Remembering Srebrenica: 25 years on
Countries around the world unite to look back on the events that took place in Bosnia and Herzegovina, resulting in one of the most horrific incidents of mass murder since the Holocaust of World War II.
“Remembering Srebrenica” is a week-long occasion with organised activity occurring in the lead up to 11th July, “Srebrenica Memorial Day”, that marks the beginning of the 1995 Srebrenica Massacre. It would last a total of 11 days and more than 8,000 men and boys were murdered on the basis of their ethnicity and religious beliefs. 2020 marks 25 years since the Massacre took place.
The UN Commission of Experts defined ethnic cleansing in 1993 as “rendering an area ethnically homogenous by using force or intimidation to remove persons of given groups from the area.” In other words, the forced movement or eradication of multiple groups of people so that there remains one dominant, ideal group of people within a certain area. Historically, Bosnia-Herzegovina was part of the Socialist Federal Republic of Yugoslavia, and collectively was a multi-ethnic, multi-faith country lead by President Josep Broz Tito. The motto that ruled over Yugoslavia at this time was "Brotherhood and Unity". Before the Bosnian war there were three main ethnic groups living in Bosnia: Bosnian Serbs (Christian Orthodox), Bosniaks (Muslims), Bosnian Croats (Roman Catholic).
After Tito’s death and the decline of Communism, political parties sought to gain power other one another and had differing opinions of the future of Yugoslavia. This eventually resulted in the breakup of Yugoslavia, followed by Slovenia and Croatia declaring their independence in June 1991. Whilst most Bosnians wished to be part of an independent, multi-ethnic country, there were some Bosnian Serbs who wanted to remain part of a Serb dominated Yugoslavia. Bosnian Serb politicians declared their own independent state “Republika Srpska”, with the goal of joining with Serbia to create “GreaterSerbia” – one land for all Serb people. It is at this moment that, the day after being officially recognised as the independent state of Bosnia-Herzegovina in 1992, the Bosnian war began.
Bosnian Serb forces began to force their non-Serbs neighbours out of their homes, with over 2 million people thought to be displaced throughout the duration of the Bosnian War (1992 – 1995). This was achieved through numerous means including persecution, concentration camps, torture, mass murder and sexual violence. The UN declared the province of Srebrenica as a UN “Safe Zone” in response, and over 40,000 mostly Bosnian Muslim refugees fled to Srebrenica to seek refuge.
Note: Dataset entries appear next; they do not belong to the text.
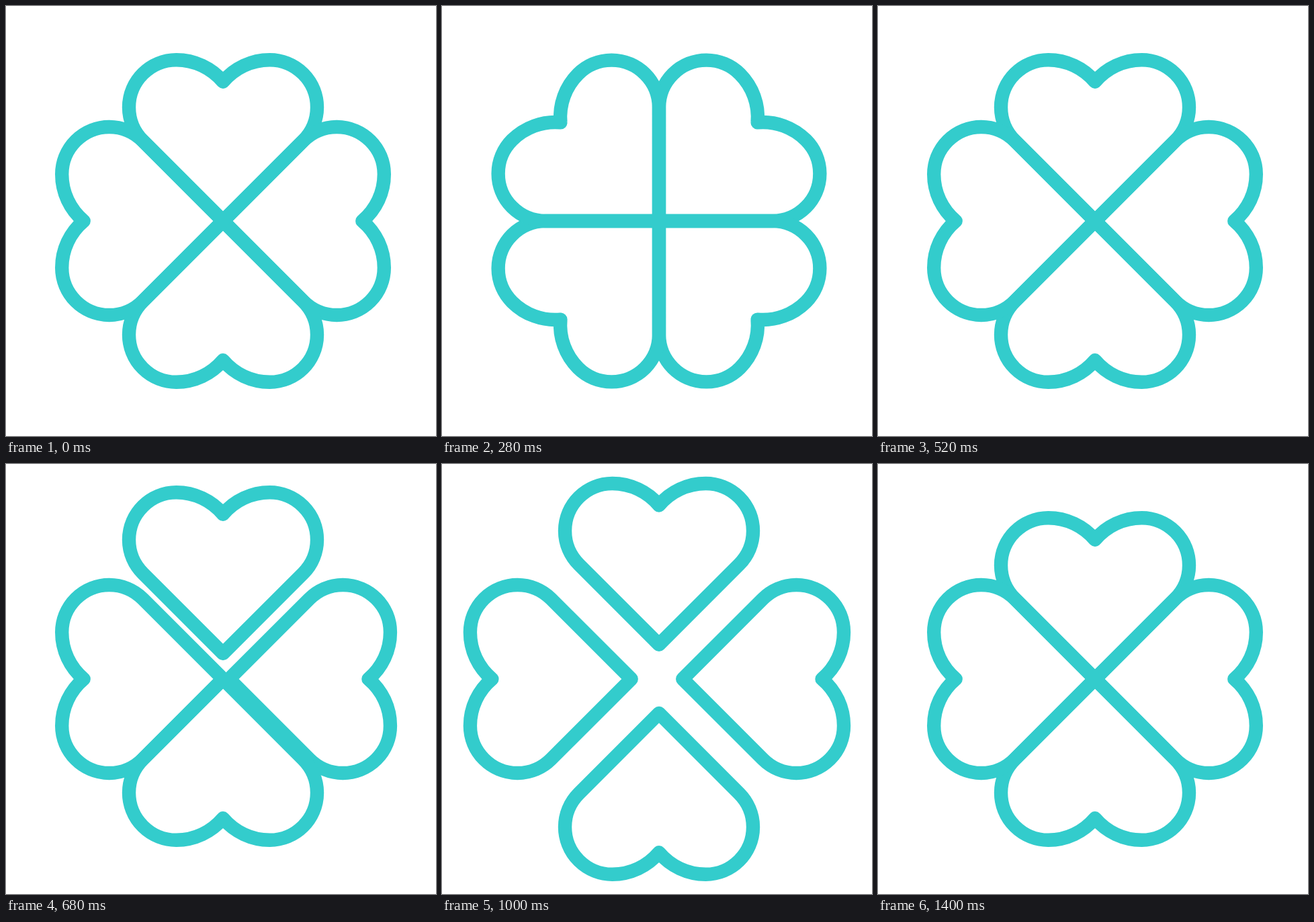
Write an HTML page with a canvas that moves like this. It is 640 px wide and 640 px high and loops after 1.48 s.

```html
<!DOCTYPE html>
<html lang="en">
<head>
<meta charset="utf-8">
<title>Clover</title>
<style>
  html, body { margin: 0; width: 100%; height: 100%; overflow: hidden; background: #fff; }
  canvas { display: block; width: 640px; height: 640px; }
</style>
</head>
<body>
<canvas id="stage" width="640" height="640"></canvas>
<script>
const ctx = document.getElementById('stage').getContext('2d');
const LOOP = 1480, STEP = 40;
const CENTER = { x: 323, y: 320 };
const CLOSE_START = 1240, CLOSE_END = 1400;

const linear = t => t;

// Cubic bezier ease (a, 0, 1 - a, 1), solved by bisection.
const easeInOut = a => t => {
  let lo = 0, hi = 1;
  for (let i = 0; i < 30; i++) {
    const u = (lo + hi) / 2, v = 1 - u;
    const x = 3 * v * v * u * a + 3 * v * u * u * (1 - a) + u * u * u;
    if (x < t) lo = u; else hi = u;
  }
  return lo * lo * (3 - 2 * lo);
};
const smooth = easeInOut(1 / 3);
const brisk = easeInOut(1 / 6);

// Clockwise from the top; each leaf opens 80 ms after the one before.
const leaves = [
  { reach: 51.2, close: linear },
  { reach: 35.2, close: brisk },
  { reach: 51, close: brisk },
  { reach: 41.3, close: brisk }
];

const progress = (time, start, end, ease) =>
  ease(Math.min(1, Math.max(0, (time - start) / (end - start))));

// Heart pointing at the origin, lobes upward.
function makeHeart() {
  const path = new Path2D();
  const up = -Math.PI / 2, side = Math.PI * 0.75, bend = 50.1 * Math.PI / 180;
  const lobeX = 69.5, lobeY = -169.3, lobeR = 70.5;
  const dipR = 90.6, dipY = lobeY - lobeR + dipR;
  path.moveTo(0, 0);
  path.arc(-lobeX, lobeY, lobeR, up - side, up);
  path.arc(-lobeX, dipY, dipR, up, up + bend);
  path.arc(lobeX, dipY, dipR, up - bend, up);
  path.arc(lobeX, lobeY, lobeR, up, up + side);
  path.closePath();
  return path;
}
const heart = makeHeart();

function draw(time) {
  const spin = Math.PI / 2 * progress(time, 40, 520, smooth);
  ctx.setTransform(1, 0, 0, 1, 0, 0);
  ctx.fillStyle = '#fff';
  ctx.fillRect(0, 0, 640, 640);
  ctx.strokeStyle = '#33cccc';
  ctx.lineWidth = 20.4;
  ctx.lineJoin = 'round';
  leaves.forEach(({ reach, close }, i) => {
    const start = 520 + 80 * i;
    const open = progress(time, start, start + 240, smooth)
      * (1 - progress(time, CLOSE_START, CLOSE_END, close));
    ctx.setTransform(1, 0, 0, 1, CENTER.x, CENTER.y);
    // A finished quarter turn looks the same as none.
    ctx.rotate(i * Math.PI / 2 + (time < 520 ? spin : 0));
    ctx.translate(0, -reach * open);
    ctx.stroke(heart);
  });
}

function tick() {
  const time = performance.now() % LOOP;
  draw(Math.floor(time / STEP) * STEP);
  requestAnimationFrame(tick);
}
tick();
</script>
</body>
</html>
```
On 11th July 1995, General Ratko Mladić and his Bosnian Serb forces entered the safe zone of Srebrenica, resulting in what is now known as the Srebrenica Massacre.
In Recognition of Remembering Srebrenica, Sunderland City Council will be hosting a private flag raising ceremony to fly the Remembering Srebrenica flag on Friday 10th July, with Smajo Beso from the Remembering Srebrenica charity organisation to deliver the Srebrenica prayer. Footage from this ceremony and further information on the Bosnian Massacre will be shared across our @SunderlandUK Facebook and twitter.
The Remembering Srebrenica charity organisation are also hosting a range of virtual activity throughout this week. You can watch live or revisit previous events through livestream videos available via their twitter and facebook.
- Sunday 5th July, 5pm – In Conversation With: Jasmin Jusufovic, genocide survivor and writer
- Monday 6th July, 2pm – Virtual Exhibition Unveiling: Remnants of Genocide
- Wednesday 8th July, 12pm – Virtual Srebrenica Museum Unveiling: in collaboration with Al Jazeera
- Wednesday 8th July, 6pm – Lessons for the Future: How We Combat Genocide Denial
- Thursday 9th July, 5pm – In Conversation With: Nezdad Avdic, genocide survivor
- Saturday 11th July, 7pm – United Kingdom’s National Commemoration
The Official Remembering Srebrenica Website (linked below) is a great place to learn more about the history of Serbia and Herzegovina, the Bosnian War and Srebrenica Massacre, and the stories and experiences of survivors. Below is a link to the official video in recognition of 25 years since the event. If you are interested in your organisation becoming involved in the annual observance of Remembering Srebrenica, you can sign the Srebrenica Pledge that is also provided below.
Published 08/07/2020 by Rachel Lawson